Exercise directions -> Repeat every line of the listing below exactly, minus the pictures.

Raw data ->
>>>

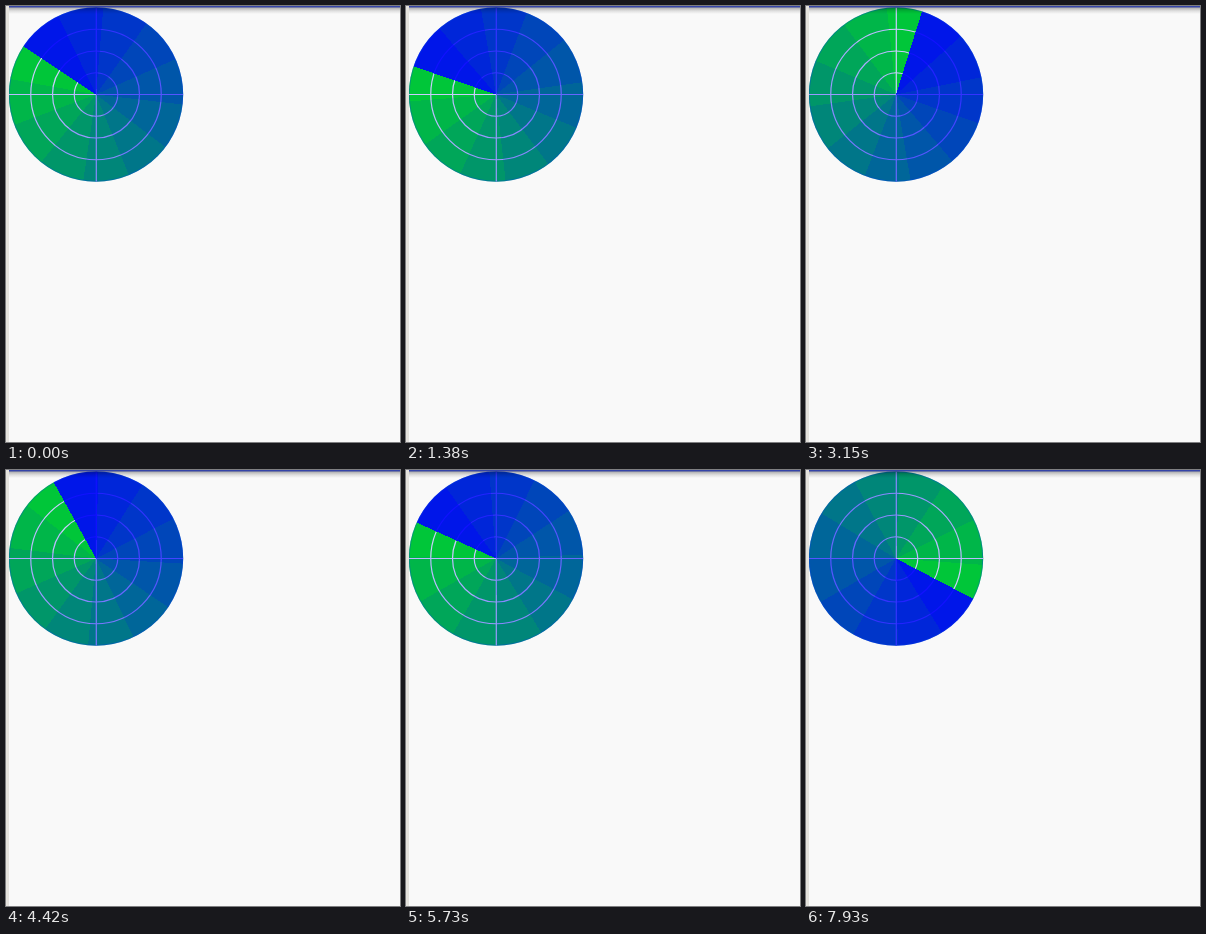
Write an HTML page with a canvas that moves like this. It is 394 px wide and 436 px high and loops after 8000 ms.

```html
<!DOCTYPE html>
<html lang="en">
<head>
<meta charset="utf-8">
<title>Radar sweep</title>
<style>
  html, body { margin: 0; width: 100%; height: 100%; overflow: hidden; background: #f9f9f9; }
  canvas { display: block; }
  .shade { position: absolute; left: 3px; top: 0; width: 391px; height: 8px;
    background: linear-gradient(#3444a8 0 1px, rgba(42, 52, 120, .65) 1px 2px,
      rgba(0, 0, 0, .28) 2px, rgba(0, 0, 0, .1) 5px, rgba(0, 0, 0, 0) 8px); }
  .edge { position: absolute; left: 0; top: 0; width: 3px; height: 100%; background: #e4e2dd; }
</style>
</head>
<body>
<canvas width="394" height="436"></canvas>
<div class="shade"></div>
<div class="edge"></div>
<script>
const ctx = document.querySelector('canvas').getContext('2d');
const LOOP = 8000, CX = 90, CY = 88.5, R = 87;
const SECTORS = 12, SECTOR_TURN = 0.085;

// The sweep advances in runs of eight evenly spaced steps: first and last time in ms
const RUNS = [[120, 1100], [1250, 2150], [2300, 3300], [3430, 4420],
  [4540, 5580], [5730, 6690], [6840, 7810]];

const runTimes = ([first, last]) =>
  Array.from({ length: 8 }, (_, i) => Math.floor((first + (last - first) * i / 7) / 10) * 10);
const times = [0, ...RUNS.flatMap(runTimes), 7930];

// Degrees clockwise from east; the turn slows slightly after the third second
const sweep = t => 1007.4 + (t - 3150) * (t < 3150 ? 0.252 : 0.2469);

function sectorPaint(angle, color) {
  const paint = ctx.createConicGradient(angle, CX, CY);
  for (let k = 0; k < SECTORS; k++) {
    const c = color(k);
    paint.addColorStop(k * SECTOR_TURN, c);
    paint.addColorStop(Math.min(1, (k + 1) * SECTOR_TURN), c);
  }
  return paint;
}

function circle(r) {
  ctx.beginPath();
  ctx.arc(CX, CY, r, 0, 2 * Math.PI);
}

function line(x0, y0, x1, y1) {
  ctx.beginPath();
  ctx.moveTo(x0, y0);
  ctx.lineTo(x1, y1);
  ctx.stroke();
}

function draw(degrees) {
  const angle = degrees % 360 * Math.PI / 180;
  ctx.clearRect(0, 0, 394, 436);
  ctx.fillStyle = sectorPaint(angle, k => `rgb(0, ${22 + 16 * k}, ${233 - 16 * k})`);
  circle(R + 0.2);
  ctx.fill();

  ctx.lineWidth = 1;
  ctx.strokeStyle = 'rgba(0, 70, 230, .35)';
  circle(R - 0.3);
  ctx.stroke();

  ctx.lineWidth = 1.2;
  ctx.strokeStyle = sectorPaint(angle, k => `rgb(${17 * k + 17}, ${17 * k + 17}, 255)`);
  for (let i = 1; i < 4; i++) {
    circle(R * i / 4);
    ctx.stroke();
  }
  line(CX - R, CY, CX + R, CY);
  line(CX + 0.3, CY - R, CX + 0.3, CY + R);
}

function frame() {
  const t = performance.now() % LOOP;
  draw(sweep(times.findLast(s => s <= t)));
  requestAnimationFrame(frame);
}
frame();
</script>
</body>
</html>
```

<<<

Your solution ->
Write an HTML page with a canvas that moves like this. It is 394 px wide and 436 px high and loops after 8000 ms.

```html
<!DOCTYPE html>
<html lang="en">
<head>
<meta charset="utf-8">
<title>Radar sweep</title>
<style>
  html, body { margin: 0; width: 100%; height: 100%; overflow: hidden; background: #f9f9f9; }
  canvas { display: block; }
  .shade { position: absolute; left: 3px; top: 0; width: 391px; height: 8px;
    background: linear-gradient(#3444a8 0 1px, rgba(42, 52, 120, .65) 1px 2px,
      rgba(0, 0, 0, .28) 2px, rgba(0, 0, 0, .1) 5px, rgba(0, 0, 0, 0) 8px); }
  .edge { position: absolute; left: 0; top: 0; width: 3px; height: 100%; background: #e4e2dd; }
</style>
</head>
<body>
<canvas width="394" height="436"></canvas>
<div class="shade"></div>
<div class="edge"></div>
<script>
const ctx = document.querySelector('canvas').getContext('2d');
const LOOP = 8000, CX = 90, CY = 88.5, R = 87;
const SECTORS = 12, SECTOR_TURN = 0.085;

// The sweep advances in runs of eight evenly spaced steps: first and last time in ms
const RUNS = [[120, 1100], [1250, 2150], [2300, 3300], [3430, 4420],
  [4540, 5580], [5730, 6690], [6840, 7810]];

const runTimes = ([first, last]) =>
  Array.from({ length: 8 }, (_, i) => Math.floor((first + (last - first) * i / 7) / 10) * 10);
const times = [0, ...RUNS.flatMap(runTimes), 7930];

// Degrees clockwise from east; the turn slows slightly after the third second
const sweep = t => 1007.4 + (t - 3150) * (t < 3150 ? 0.252 : 0.2469);

function sectorPaint(angle, color) {
  const paint = ctx.createConicGradient(angle, CX, CY);
  for (let k = 0; k < SECTORS; k++) {
    const c = color(k);
    paint.addColorStop(k * SECTOR_TURN, c);
    paint.addColorStop(Math.min(1, (k + 1) * SECTOR_TURN), c);
  }
  return paint;
}

function circle(r) {
  ctx.beginPath();
  ctx.arc(CX, CY, r, 0, 2 * Math.PI);
}

function line(x0, y0, x1, y1) {
  ctx.beginPath();
  ctx.moveTo(x0, y0);
  ctx.lineTo(x1, y1);
  ctx.stroke();
}

function draw(degrees) {
  const angle = degrees % 360 * Math.PI / 180;
  ctx.clearRect(0, 0, 394, 436);
  ctx.fillStyle = sectorPaint(angle, k => `rgb(0, ${22 + 16 * k}, ${233 - 16 * k})`);
  circle(R + 0.2);
  ctx.fill();

  ctx.lineWidth = 1;
  ctx.strokeStyle = 'rgba(0, 70, 230, .35)';
  circle(R - 0.3);
  ctx.stroke();

  ctx.lineWidth = 1.2;
  ctx.strokeStyle = sectorPaint(angle, k => `rgb(${17 * k + 17}, ${17 * k + 17}, 255)`);
  for (let i = 1; i < 4; i++) {
    circle(R * i / 4);
    ctx.stroke();
  }
  line(CX - R, CY, CX + R, CY);
  line(CX + 0.3, CY - R, CX + 0.3, CY + R);
}

function frame() {
  const t = performance.now() % LOOP;
  draw(sweep(times.findLast(s => s <= t)));
  requestAnimationFrame(frame);
}
frame();
</script>
</body>
</html>
```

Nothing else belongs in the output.